These two levels of pluralism are achievable at a K-8 level. Students from early childhood through early adolescence can be brought into the discussion of information, respect and celebration. The challenge a K-8 school has is at the third level. According to Kay, the main goal of interactional pluralism is to construct a “hybrid” community where not only is there an environment of knowledge and respect, but stakeholders are open to being influenced by the viewpoints of others.

In order to achieve this level of pluralism, stakeholders should engage in discussions where decisions are made through information, openness and compromise. However, it is important to note that this type of interaction can provide a confusing layer of questioning for which early adolescents may not be prepared. Ten- to fourteen-year-olds are vulnerable, as they are in the process of questioning their beliefs while concurrently opening their minds to viewpoints other than those of their parents. This is a time where the struggle of the parent-child relationship can enter tumultuous times. Therefore, developmentally, are we asking too much of young children if we expect them to make decisions about their own religious practices?

I believe that it behooves K-8 pluralistic schools to provide a safe environment where different religious practices are honored and celebrated. We must be part of a movement that crumbles the walls of prejudice between Jewish denominations. At the same time, we need to be sensitive to the developmental needs of children and not place them in situations where their inner conflicts are exacerbated. We are obligated to provide students with the foundation to question and to learn.

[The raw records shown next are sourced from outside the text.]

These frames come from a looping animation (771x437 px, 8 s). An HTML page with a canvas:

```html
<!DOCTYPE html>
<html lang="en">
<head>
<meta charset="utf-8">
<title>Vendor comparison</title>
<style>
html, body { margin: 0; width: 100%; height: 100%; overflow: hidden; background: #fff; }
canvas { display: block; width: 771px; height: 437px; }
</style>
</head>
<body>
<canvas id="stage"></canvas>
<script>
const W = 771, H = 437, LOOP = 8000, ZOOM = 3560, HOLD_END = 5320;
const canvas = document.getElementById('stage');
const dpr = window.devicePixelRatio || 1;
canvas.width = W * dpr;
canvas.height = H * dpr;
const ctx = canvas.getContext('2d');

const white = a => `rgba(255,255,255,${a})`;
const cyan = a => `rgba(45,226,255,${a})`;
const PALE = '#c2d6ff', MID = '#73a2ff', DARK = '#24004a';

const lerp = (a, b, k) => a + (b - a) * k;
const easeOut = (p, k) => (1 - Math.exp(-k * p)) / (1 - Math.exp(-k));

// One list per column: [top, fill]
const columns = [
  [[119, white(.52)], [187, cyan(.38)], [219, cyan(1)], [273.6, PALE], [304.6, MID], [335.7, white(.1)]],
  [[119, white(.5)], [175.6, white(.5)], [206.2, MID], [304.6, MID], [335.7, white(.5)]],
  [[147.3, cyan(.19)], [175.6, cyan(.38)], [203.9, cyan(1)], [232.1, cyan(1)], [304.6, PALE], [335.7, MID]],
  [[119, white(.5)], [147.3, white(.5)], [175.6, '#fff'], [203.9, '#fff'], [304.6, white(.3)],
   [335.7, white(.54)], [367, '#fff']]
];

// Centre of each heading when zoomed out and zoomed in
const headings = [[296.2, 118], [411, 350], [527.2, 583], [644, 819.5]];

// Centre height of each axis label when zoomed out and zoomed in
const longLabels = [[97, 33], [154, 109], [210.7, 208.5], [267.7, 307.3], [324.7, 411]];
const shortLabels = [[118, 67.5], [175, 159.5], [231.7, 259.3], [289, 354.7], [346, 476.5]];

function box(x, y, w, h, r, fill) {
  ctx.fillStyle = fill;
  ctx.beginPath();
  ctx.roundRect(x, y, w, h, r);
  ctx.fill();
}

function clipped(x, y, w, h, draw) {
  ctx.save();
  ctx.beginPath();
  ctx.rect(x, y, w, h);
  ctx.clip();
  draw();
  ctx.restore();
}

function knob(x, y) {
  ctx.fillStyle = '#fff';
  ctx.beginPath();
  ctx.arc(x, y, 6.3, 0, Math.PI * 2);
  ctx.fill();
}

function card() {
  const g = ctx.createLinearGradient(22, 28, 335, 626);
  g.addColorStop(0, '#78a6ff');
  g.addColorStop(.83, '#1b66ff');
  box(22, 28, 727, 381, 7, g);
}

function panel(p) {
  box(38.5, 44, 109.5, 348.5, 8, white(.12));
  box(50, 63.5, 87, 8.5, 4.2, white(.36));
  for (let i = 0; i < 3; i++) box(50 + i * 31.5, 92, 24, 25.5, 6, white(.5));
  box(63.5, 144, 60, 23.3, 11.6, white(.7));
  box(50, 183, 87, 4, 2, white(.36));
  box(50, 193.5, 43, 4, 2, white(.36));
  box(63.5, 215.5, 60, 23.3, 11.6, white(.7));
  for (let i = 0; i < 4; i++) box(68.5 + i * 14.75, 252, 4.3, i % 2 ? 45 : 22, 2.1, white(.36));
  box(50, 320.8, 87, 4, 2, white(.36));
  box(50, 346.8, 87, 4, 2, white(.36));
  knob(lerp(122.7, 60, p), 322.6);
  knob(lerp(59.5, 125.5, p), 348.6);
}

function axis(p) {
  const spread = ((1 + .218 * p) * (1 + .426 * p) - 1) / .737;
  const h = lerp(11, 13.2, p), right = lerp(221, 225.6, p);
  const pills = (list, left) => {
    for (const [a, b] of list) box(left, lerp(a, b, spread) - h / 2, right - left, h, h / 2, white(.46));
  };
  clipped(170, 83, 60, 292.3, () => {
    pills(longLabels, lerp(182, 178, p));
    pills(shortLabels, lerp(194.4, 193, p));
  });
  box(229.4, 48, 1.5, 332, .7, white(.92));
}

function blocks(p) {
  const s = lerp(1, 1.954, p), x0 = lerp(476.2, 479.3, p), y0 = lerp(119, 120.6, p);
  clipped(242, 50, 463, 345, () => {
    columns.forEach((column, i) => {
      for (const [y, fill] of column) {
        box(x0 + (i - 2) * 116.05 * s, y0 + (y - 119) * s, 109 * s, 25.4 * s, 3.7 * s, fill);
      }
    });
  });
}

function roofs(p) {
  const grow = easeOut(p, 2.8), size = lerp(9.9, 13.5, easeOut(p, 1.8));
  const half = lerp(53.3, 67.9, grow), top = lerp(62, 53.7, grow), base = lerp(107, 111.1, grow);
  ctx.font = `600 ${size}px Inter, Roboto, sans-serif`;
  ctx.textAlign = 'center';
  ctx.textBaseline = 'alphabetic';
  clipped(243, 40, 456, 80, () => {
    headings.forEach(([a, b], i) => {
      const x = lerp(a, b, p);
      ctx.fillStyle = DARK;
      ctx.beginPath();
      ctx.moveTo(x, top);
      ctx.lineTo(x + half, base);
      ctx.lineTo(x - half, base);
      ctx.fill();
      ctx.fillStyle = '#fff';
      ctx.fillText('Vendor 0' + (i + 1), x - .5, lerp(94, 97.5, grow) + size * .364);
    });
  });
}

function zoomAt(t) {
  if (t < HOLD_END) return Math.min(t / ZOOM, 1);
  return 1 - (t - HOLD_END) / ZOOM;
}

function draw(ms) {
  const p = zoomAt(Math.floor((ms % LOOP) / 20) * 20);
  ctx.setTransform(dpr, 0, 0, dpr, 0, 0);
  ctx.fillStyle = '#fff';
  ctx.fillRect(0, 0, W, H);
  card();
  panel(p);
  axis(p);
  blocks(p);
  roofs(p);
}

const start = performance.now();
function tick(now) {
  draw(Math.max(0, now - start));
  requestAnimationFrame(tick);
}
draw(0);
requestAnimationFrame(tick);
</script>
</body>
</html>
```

Yet we must do it with the understanding of their developmental, emotional and intellectual needs. ♦

Nora Anderson is Head of School at Westchester Fairfield Hebrew Academy in Greenwich, Connecticut. She can be reached at